Kendrick Lamar talks indie success, West Coast rap and Dr. Dre
This article was originally on a blog post platform and may be missing photos, graphics or links. See About archive blog posts.
Kendrick Lamar pulled off an impressive feat when he released his third mixtape, “Section.80,” early last month: He topped two of the mightiest forces in 2011 pop, Adele and Lady Gaga, on the iTunes chart.
Making the coup all the more surprising was that the Compton rapper’s release soared without being backed by a major label.
Released digitally through local indie-rap imprint Top Dawg Entertainment, the album peaked at No. 3 on the iTunes charts, debuted as the top hip-hop/rap album and landed in the top 10 in more than a dozen countries, including Australia, Germany and France -- all without radio airplay or splashy promotions.

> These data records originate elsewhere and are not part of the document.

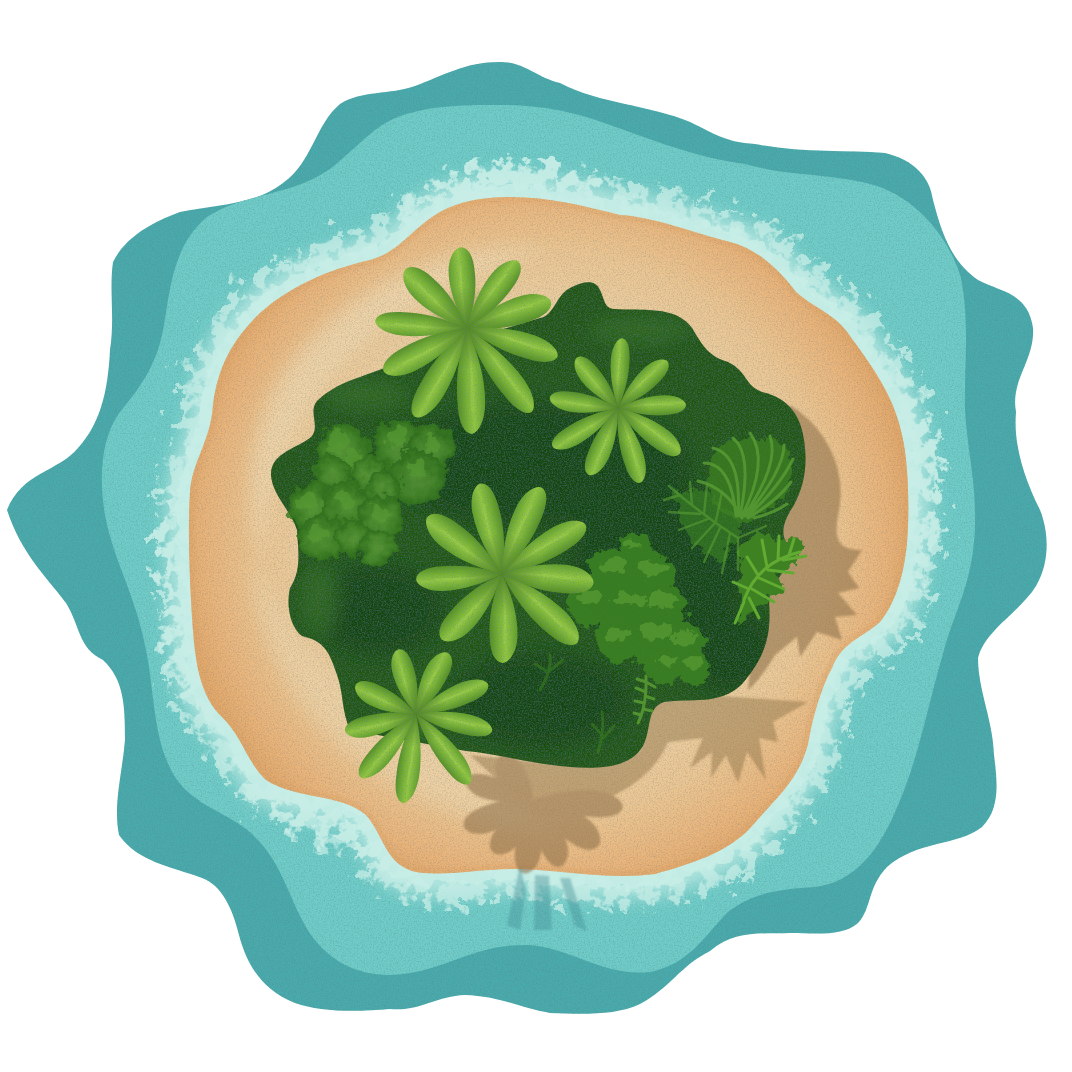
<!DOCTYPE html>
<html lang="en">
<head>
<meta charset="utf-8">
<title>Tropical island from above</title>
<style>
:root{--deep:#48abad;--shallow:#70cdc9;--foam:#c8eee7;--sand-edge:#eab377;--jungle:#22560f;--jungle-dark:#14420b;--bush:#3c8122;--bush-light:#579a34;--shade:#8d7048;--vein:#477b16}
html,body{margin:0;background:#fff;overflow:hidden}
svg{display:block;width:1072px;height:1072px}
.deep{fill:var(--deep)}
.shallow{fill:var(--shallow)}
.foam{fill:none;stroke:var(--foam);stroke-linejoin:round}
.jungle{fill:var(--jungle)}
.undergrowth{fill:var(--jungle-dark)}
.shade{fill:var(--shade)}
.bush{fill:var(--bush)}
.bush-light{fill:var(--bush-light)}
.fern{fill:none;stroke:var(--bush-light);stroke-width:3;stroke-linecap:round}
</style>
</head>
<body>
<svg viewBox="0 0 1072 1072" role="img" aria-label="Round sandy island with palms, seen from above">
<defs>
<radialGradient id="sand" gradientUnits="userSpaceOnUse" cx="545" cy="535" r="365">
<stop offset="0.6" stop-color="#ecd0a3"/><stop offset="0.78" stop-color="#edc793"/><stop offset="0.93" stop-color="#ebb57a"/><stop offset="1" stop-color="#e5aa6b"/>
</radialGradient>
<linearGradient id="leaf-fill" x1="0" y1="0" x2="0" y2="1">
<stop offset="0" stop-color="#62a023"/><stop offset="0.42" stop-color="#94c83e"/><stop offset="0.65" stop-color="#7bb52f"/><stop offset="1" stop-color="#568f1d"/>
</linearGradient>
<radialGradient id="heart"><stop offset="0" stop-color="#477b16" stop-opacity="0.85"/><stop offset="1" stop-color="#477b16" stop-opacity="0"/></radialGradient>
<radialGradient id="clump"><stop offset="0" stop-color="#609f3b"/><stop offset="0.6" stop-color="#4a8c2b"/><stop offset="1" stop-color="#33741d"/></radialGradient>
<filter id="grain" x="0" y="0" width="100%" height="100%">
<feTurbulence type="fractalNoise" baseFrequency="0.75" numOctaves="2" seed="4"/>
<feColorMatrix values="0 0 0 0 0.1  0 0 0 0 0.2  0 0 0 0 0.2  0.9 0 0 0 -0.36" result="dark"/>
<feComposite in="dark" in2="SourceAlpha" operator="in" result="speck"/>
<feMerge><feMergeNode in="SourceGraphic"/><feMergeNode in="speck"/></feMerge>
</filter>
<filter id="spray" x="-10%" y="-10%" width="120%" height="120%">
<feTurbulence type="fractalNoise" baseFrequency="0.07" numOctaves="4" seed="9" result="n"/>
<feDisplacementMap in="SourceGraphic" in2="n" scale="56" xChannelSelector="R" yChannelSelector="G" result="d"/>
<feColorMatrix in="n" values="0 0 0 0 1  0 0 0 0 1  0 0 0 0 1  0 0 9 0 -3.7" result="holes"/>
<feComposite in="d" in2="holes" operator="in"/>
</filter>
<filter id="rough" x="-20%" y="-20%" width="140%" height="140%">
<feTurbulence type="fractalNoise" baseFrequency="0.09" numOctaves="3" seed="2" result="n"/>
<feDisplacementMap in="SourceGraphic" in2="n" scale="16" xChannelSelector="R" yChannelSelector="G"/>
</filter>
<filter id="soft" x="-20%" y="-20%" width="140%" height="140%"><feGaussianBlur stdDeviation="9"/></filter>
<filter id="edge" x="-20%" y="-20%" width="140%" height="140%"><feGaussianBlur stdDeviation="1.2"/></filter>

<path id="beach" d="M505 197C545 196 585 206 620 215C655 217 690 232 730 242C760 250 781 272 796 292C815 309 836 314 850 336C872 366 894 396 902 435C908 460 909 500 908 525C907 565 898 600 880 622C862 638 842 642 832 668C820 690 812 720 808 744C799 780 774 800 752 826C728 853 690 864 655 874C610 880 560 870 520 869C480 868 440 878 412 871C385 862 384 836 366 815C340 793 297 800 266 780C246 761 242 735 220 715C196 690 194 650 191 600C189 560 188 520 190 492C192 462 211 440 213 405C218 365 234 340 255 318C283 290 325 270 370 260C400 252 412 228 440 212C460 201 480 198 505 197Z"/>
<clipPath id="on-beach"><use href="#beach"/></clipPath>
<path id="thicket" d="M570 288C585 280 596 280 600 290C605 300 604 308 614 309C640 311 676 305 692 328C703 346 708 356 728 362C748 372 744 385 762 392C790 398 801 418 804 440C808 466 804 486 794 505C784 520 778 535 790 548C796 565 770 580 769 602C772 640 762 660 742 684C720 706 690 698 664 702C646 708 652 728 643 746C630 768 600 769 570 767C530 764 500 754 466 751L350 730C341 710 344 692 336 672C328 648 322 641 302 636C290 627 286 605 290 588C302 570 298 550 297 530C292 512 272 495 271 475C270 452 300 448 312 436C320 425 308 412 317 401C340 378 380 374 400 360L540 318C554 316 556 295 570 288Z"/>
<clipPath id="in-thicket"><use href="#thicket"/></clipPath>

<path id="blade" d="M0 0C22 -9 46 -16 70 -15C90 -14 100 -5 100 1C99 9 88 14 70 14C46 15 22 9 0 0Z"/>
<g id="leaf"><use href="#blade" fill="url(#leaf-fill)"/><path d="M2 0Q40 -4 78 -1" fill="none" stroke="#a6d450" stroke-width="2.5" stroke-linecap="round" opacity="0.4"/></g>
</defs>

<g id="sea" filter="url(#grain)">
<path class="deep" d="M7 510C22 472 58 472 78 448C100 424 108 392 110 350C115 318 109 290 113 262C125 238 150 223 180 212C215 205 255 205 283 183C312 163 315 125 340 104C362 90 390 95 415 86C445 75 465 62 500 62C525 62 535 77 560 83C600 104 650 105 690 122C715 134 725 142 755 144C800 153 845 150 885 153C915 160 930 178 933 200C942 235 952 262 978 280C1000 292 1028 292 1033 328C1035 360 1010 380 1016 412C1013 445 1025 480 1040 510C1048 530 1051 560 1036 586C1020 612 985 630 978 658C978 690 993 720 994 755C997 780 1001 808 982 827C958 846 918 840 887 867C867 888 872 908 858 923C842 937 815 933 790 933C760 934 735 930 710 951C680 966 670 988 640 1004C615 1016 580 1014 550 1013C520 1008 500 996 465 995C435 996 420 1012 390 1009C355 1012 320 1012 295 1003C262 990 247 965 239 935C233 910 222 885 202 878C170 866 138 862 119 835C113 805 122 775 125 740C125 705 124 680 103 660C78 648 80 625 66 603C46 576 22 555 7 510Z"/>
<path class="shallow" d="M490 105C535 104 570 110 610 125C660 143 700 158 745 164C790 177 840 173 880 187C920 202 950 240 961 278C970 325 964 365 965 410C968 455 976 480 975 525C974 580 955 610 944 650C928 705 918 760 898 805C880 850 855 882 815 887C785 889 755 891 728 912C704 936 690 964 650 972C605 977 570 948 530 945C480 943 450 967 410 973C370 980 335 968 311 935C288 900 285 865 252 834C228 812 195 807 175 777C152 740 155 690 145 645C135 595 114 560 106 520C99 485 99 440 120 412C145 382 158 360 164 325C170 290 173 245 207 217C245 192 290 197 330 169C360 146 375 122 410 113C435 106 460 105 490 105Z"/>
</g>

<g id="surf">
<use href="#beach" class="foam" stroke-width="44" opacity="0.75" filter="url(#soft)"/>
<use href="#beach" class="foam" stroke-width="66" opacity="0.75" filter="url(#spray)"/>
<use href="#beach" class="foam" stroke-width="24" opacity="0.8" filter="url(#rough)"/>
<g filter="url(#spray)" fill="#c8eee7" opacity="0.7">
<path d="M390 215Q450 165 520 160Q590 175 640 205L520 196Z"/>
<path d="M168 470Q150 530 165 610Q160 670 215 730L192 600Z"/>
<path d="M885 350Q930 400 938 470Q942 540 915 600L908 500Z"/>
<path d="M225 770Q290 850 390 870L370 815L270 785Z"/>
</g>
</g>

<g id="shore" filter="url(#grain)">
<use href="#beach" fill="url(#sand)"/>
<g clip-path="url(#on-beach)">
<path d="M300 350Q400 240 550 250Q380 300 315 400Q270 470 260 560Q230 430 300 350Z" fill="#f2dfba" opacity="0.55" filter="url(#soft)"/>
<path d="M250 560Q260 680 345 750Q430 820 560 835Q420 740 320 660Z" fill="#f0d9b0" opacity="0.5" filter="url(#soft)"/>
<use href="#beach" fill="none" stroke="#e2a566" stroke-width="10" opacity="0.35" filter="url(#edge)"/>
</g>
</g>

<g id="shadows" class="shade" opacity="0.58" filter="url(#edge)">
<path d="M790 405C830 430 848 475 838 515C834 540 838 550 862 550L848 572L859 588L838 593L857 615L835 617L842 640L817 632L800 657L797 637L775 655Q760 680 748 690L765 520Z"/>
<path d="M650 702L720 696L808 702L773 722L778 742L759 738L766 780L747 752L738 783L726 755L711 778L712 752L690 768L703 738L668 742Q650 785 590 805L520 800L470 755L570 766L640 752Z" opacity="0.8"/>
<g transform="translate(533 800)">
<use href="#blade" transform="rotate(34) scale(.8 1)"/>
<use href="#blade" transform="rotate(66) scale(.72 .9)"/>
<use href="#blade" transform="rotate(96) scale(.74 .9)"/>
<use href="#blade" transform="rotate(126) scale(.66 .9)"/>
<use href="#blade" transform="rotate(158) scale(.74 .9)"/>
<use href="#blade" transform="rotate(196) scale(.7 .8)"/>
<use href="#blade" transform="rotate(232) scale(.55 .9)"/>
<use href="#blade" transform="rotate(4) scale(.9)"/>
</g>
</g>
<path id="shadow-on-water" d="M520 866L507 925L520 930L526 890ZM535 875L534 930H552L549 876ZM560 878L575 926L587 931L570 878Z" fill="#438d94" opacity="0.4" filter="url(#edge)"/>

<g id="jungle" filter="url(#grain)">
<use href="#thicket" class="jungle"/>
<g clip-path="url(#in-thicket)">
<g class="undergrowth" filter="url(#soft)" opacity="0.75">
<ellipse cx="540" cy="465" rx="150" ry="62"/><ellipse cx="380" cy="610" rx="62" ry="44"/><ellipse cx="660" cy="560" rx="90" ry="80"/><ellipse cx="540" cy="700" rx="88" ry="46"/><ellipse cx="730" cy="650" rx="44" ry="42"/>
</g>
<g filter="url(#soft)" fill="#34701a" opacity="0.7"><ellipse cx="640" cy="330" rx="52" ry="14"/><ellipse cx="320" cy="600" rx="20" ry="36"/><ellipse cx="365" cy="395" rx="44" ry="15"/></g>
</g>
</g>

<g id="bushes" filter="url(#rough)">
<g id="left-bush" fill="url(#clump)" opacity="0.82">
<circle cx="343" cy="451" r="27"/><circle cx="332" cy="474" r="19"/><circle cx="369" cy="475" r="18"/><circle cx="400" cy="447" r="27"/><circle cx="431" cy="449" r="24"/><circle cx="417" cy="478" r="28"/><circle cx="383" cy="488" r="18"/><circle cx="313" cy="508" r="25"/><circle cx="346" cy="506" r="24"/><circle cx="380" cy="518" r="23"/><circle cx="321" cy="538" r="23"/><circle cx="353" cy="538" r="18"/><circle cx="378" cy="548" r="18"/>
</g>
<g id="left-bush-lights" class="bush-light" opacity="0.65">
<circle cx="337" cy="441" r="11"/><circle cx="353" cy="457" r="8"/><circle cx="397" cy="437" r="10"/><circle cx="432" cy="442" r="9"/><circle cx="418" cy="468" r="10"/><circle cx="308" cy="502" r="9"/><circle cx="344" cy="499" r="9"/><circle cx="379" cy="511" r="9"/><circle cx="317" cy="534" r="9"/>
</g>
<g id="lower-bush">
<g class="bush" opacity="0.9"><circle cx="636" cy="548" r="16"/><circle cx="612" cy="572" r="24"/><circle cx="648" cy="573" r="25"/><circle cx="588" cy="604" r="22"/><circle cx="626" cy="609" r="29"/><circle cx="660" cy="607" r="26"/><circle cx="618" cy="639" r="22"/><circle cx="655" cy="640" r="28"/><circle cx="684" cy="644" r="22"/><circle cx="663" cy="665" r="19"/><circle cx="693" cy="666" r="17"/></g>
<g class="bush-light" opacity="0.75"><ellipse cx="632" cy="545" rx="9" ry="6"/><ellipse cx="613" cy="566" rx="14" ry="7"/><ellipse cx="653" cy="568" rx="16" ry="7"/><ellipse cx="589" cy="598" rx="12" ry="7"/><ellipse cx="628" cy="600" rx="17" ry="8"/><ellipse cx="663" cy="600" rx="16" ry="7"/><ellipse cx="617" cy="633" rx="12" ry="7"/><ellipse cx="657" cy="631" rx="17" ry="8"/><ellipse cx="685" cy="639" rx="14" ry="7"/><ellipse cx="668" cy="661" rx="12" ry="5"/><ellipse cx="694" cy="663" rx="9" ry="6"/></g>
</g>
<g class="bush"><path d="M708 478Q708 442 750 437Q796 438 794 474Q780 510 740 524Q708 512 708 478Z" opacity="0.75"/><path d="M738 545L760 532L778 541L803 543L796 564L777 574L783 596L758 601L738 628L742 588Z"/><path d="M670 488L710 492L742 526L722 562L690 540Z" opacity="0.65"/></g>
</g>

<g id="ferns" class="fern">
<g id="upper-fern" opacity="0.85"><path d="M736 516Q731 463 704 463M738 516Q742 455 713 448M740 516Q753 454 733 438M742 516Q770 460 750 433M744 516Q780 464 770 436M746 516Q784 470 784 445M748 516Q780 486 793 459M748 518Q778 500 791 482M742 518Q727 488 698 481M754 518Q774 513 787 504"/></g>
<g id="middle-fern" opacity="0.65" stroke-width="2.4"><path d="M738 538Q698 512 669 486M700 514L669 512M708 519L679 530M714 524L692 548M720 528L704 562M692 505L690 482M704 514L707 485M716 521L722 492M730 533L722 573M738 538L738 570M680 495L664 500M738 538L766 526"/></g>
<g id="edge-fern"><path d="M744 600Q758 562 800 552M758 575L747 557M767 567L762 540M778 560L779 536M789 555L794 539M759 578L784 589M768 570L793 573M783 560L806 556M752 589L774 602M749 598L759 618M744 602L735 623M749 589L733 582" stroke="#62ab32"/></g>
<g id="low-fern" opacity="0.9"><path d="M646 676Q647 705 638 723M646 682L637 679M646 682L655 687M646 692L636 688M645 696L654 699M644 703L635 701M643 709L652 711M641 715L634 713"/></g>
<path d="M598 752Q605 728 602 712M602 735L592 724M603 738L614 726M540 690Q552 670 550 655M548 672L563 660M548 672L535 664" stroke="#3c8122" opacity="0.55"/>
</g>

<g id="palms" filter="url(#grain)">
<g id="palm-top" transform="translate(467 328)">
<use href="#leaf" transform="rotate(-95) scale(.81 .9)"/><use href="#leaf" transform="rotate(-18) scale(.88 .92)"/><use href="#leaf" transform="rotate(52) scale(1.06 .88)"/><use href="#leaf" transform="rotate(120) scale(1.03 .9)"/><use href="#leaf" transform="rotate(184) scale(.92 .8)"/>
<use href="#leaf" transform="rotate(-53) scale(.84 .86)"/><use href="#leaf" transform="rotate(17) scale(.95 .85)"/><use href="#leaf" transform="rotate(87) scale(1.06 .96)"/><use href="#leaf" transform="rotate(152) scale(.94 .9)"/><use href="#leaf" transform="rotate(223) scale(.85 .94)"/>
<circle r="42" fill="url(#heart)"/>
</g>
<g id="palm-right" transform="translate(618 408)">
<use href="#leaf" transform="rotate(-87) scale(.7)scale(1 .92)"/><use href="#leaf" transform="rotate(-3) scale(.68 .68)"/><use href="#leaf" transform="rotate(73) scale(.78 .72)"/><use href="#leaf" transform="rotate(149) scale(.76 .7)"/><use href="#leaf" transform="rotate(230) scale(.65 .7)"/>
<use href="#leaf" transform="rotate(-44) scale(.68 .7)"/><use href="#leaf" transform="rotate(36) scale(.77 .75)"/><use href="#leaf" transform="rotate(113) scale(.73 .73)"/><use href="#leaf" transform="rotate(188) scale(.69 .68)"/>
<circle r="31" fill="url(#heart)"/>
</g>
<g id="palm-middle" transform="translate(502 574)">
<use href="#leaf" transform="rotate(-104) scale(.93)"/><use href="#leaf" transform="rotate(-31) scale(.97 .92)"/><use href="#leaf" transform="rotate(42) scale(1.02 .96)"/><use href="#leaf" transform="rotate(132) scale(.89 .95)"/><use href="#leaf" transform="rotate(217) scale(.94 .96)"/>
<use href="#leaf" transform="rotate(-66) scale(.95)"/><use href="#leaf" transform="rotate(5) scale(.92 .97)"/><use href="#leaf" transform="rotate(89) scale(.89 .96)"/><use href="#leaf" transform="rotate(176) scale(.86 .85)"/>
<circle r="42" fill="url(#heart)"/>
</g>
<g id="palm-lower" transform="translate(416 714)">
<use href="#leaf" transform="rotate(-106) scale(.67 .75)"/><use href="#leaf" transform="rotate(-23) scale(.78 .75)"/><use href="#leaf" transform="rotate(52) scale(.88 .75)"/><use href="#leaf" transform="rotate(131) scale(.84 .75)"/><use href="#leaf" transform="rotate(205) scale(.67 .75)"/>
<use href="#leaf" transform="rotate(-63) scale(.69 .8)"/><use href="#leaf" transform="rotate(12) scale(.78 .7)"/><use href="#leaf" transform="rotate(98) scale(.9 .78)"/><use href="#leaf" transform="rotate(166) scale(.73 .72)"/>
<circle r="33" fill="url(#heart)"/>
</g>
</g>
</svg>
</body>
</html>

The surprising success comes as the 24-year-old rapper is racking up some major co-signs. Such heavyweights as Snoop Dogg, Nas and Dr. Dre have championed him, and Lamar is lending a helping hand on Dre’s serially delayed “Detox.” He also landed a spot on the cover of XXL’s coveted Freshman list. Hopefully, all the hype will reward him in kind when when he releases his as-yet-untitled official debut, which is still in the works.
Pop & Hiss recently caught up with Lamar for a quick chat ahead of his Music Box gig Friday on the mixtape’s success, growing up in Compton and whether or not he’ll ever embrace a major label.
You could almost hear a collective ‘huh?’ when ‘Section.80' popped up on iTunes ahead of major players like Adele and Lady Gaga. What did that mean for you?It was a great accomplishment. I like to just stay in the creative space and not worry about actual numbers. It lets me know that people still have love for real music and wanted to appreciate it. You can go find dozens of individuals here that have talent, even more talent than I have. The West Coast [scene], it’s not the same stereotyped sound. We can take it to the next level. ‘Section.80' shows that you didn’t know a guy from Compton could do it -- without getting radio play, or commercial play.
What inspired the album, especially the title?
‘Section.80' is really based on my generation. I wanted to make an album that represented everything from 1980 to 2011. Everything in between -- from persons born in that time, all the way to now. I felt like when I went out into these streets, a lot of people would say I speak for my generation. People that’s coming up under me, that admire me, and admire my message and my music.
Everybody that we looked up to are on a whole other plateau talking about things that can’t relate to the average 17-year-old because he’s just out of high school and trying to figure out his way into the world. That’s where I come into play. The album just talks about the ills of going through life and society as a young person when you’re trying to figure things out the hard way, for better or worse.
People associate Compton almost with a singular sound in rap. How did growing up there shape your opinion as an artist?
It had a lot of influence on me, period. Growing up in Compton, that’s what I represent. I feel like I have to connect with my own backyard before I connect on a universal level. When I speak about me going to the county building with my mother every month or being influenced by the homeboys I grow up with in a neighborhood, being chastised by the police -- that’s me, and the people can relate to that. I grew up in a household where my parents partied. It was a whole lot of gangster rap, and oldies being played in the house. I start penning my rhymes when I was 13.
The project obviously has majors knocking your door down. Any plans to switch over to major, or do you plan on remaining indie?
When you get into this business, you’ve gotta be your best promoter. People have to believe in you enough to want to take you to the next level. That’s what we did with Top Dawg Entertainment. We always had that mind-set.
As far as going to a major label ... I don’t feel no pressure. The situation has to be right. Everybody has to be cohesive as to what the plan is and not try to sway things. In some situations, it could be the perfect marriage. I’ve always felt I needed to build a fan base from the bottom to the top. Whatever situation I get into, my people are going with me. I’m going to continue to make the positive music that I make.
What’s going on with this joint album with J. Cole?
It’s still in the works. We’re just trying to get our schedules intact. He has his album coming out, I have my tour dates coming up. We’re working on it. That’s the conflict. But we already have stuff and it’s sounding great.
And you’ve logged time with Dr. Dre for ‘Detox.’ Anything you can say about that?
The magic that happened in there was incredible. Dre is somebody that I’ve looked up to for as long as I can remember. To be in the studio and work on a monumental album like that is an honor. It’s something I’m proud of.
Kendrick Lamar with ScHoolboy Q at the Music Box, 6126 Hollywood Blvd., Friday at 8 p.m. Tickets are $25.
-- Gerrick D. Kennedy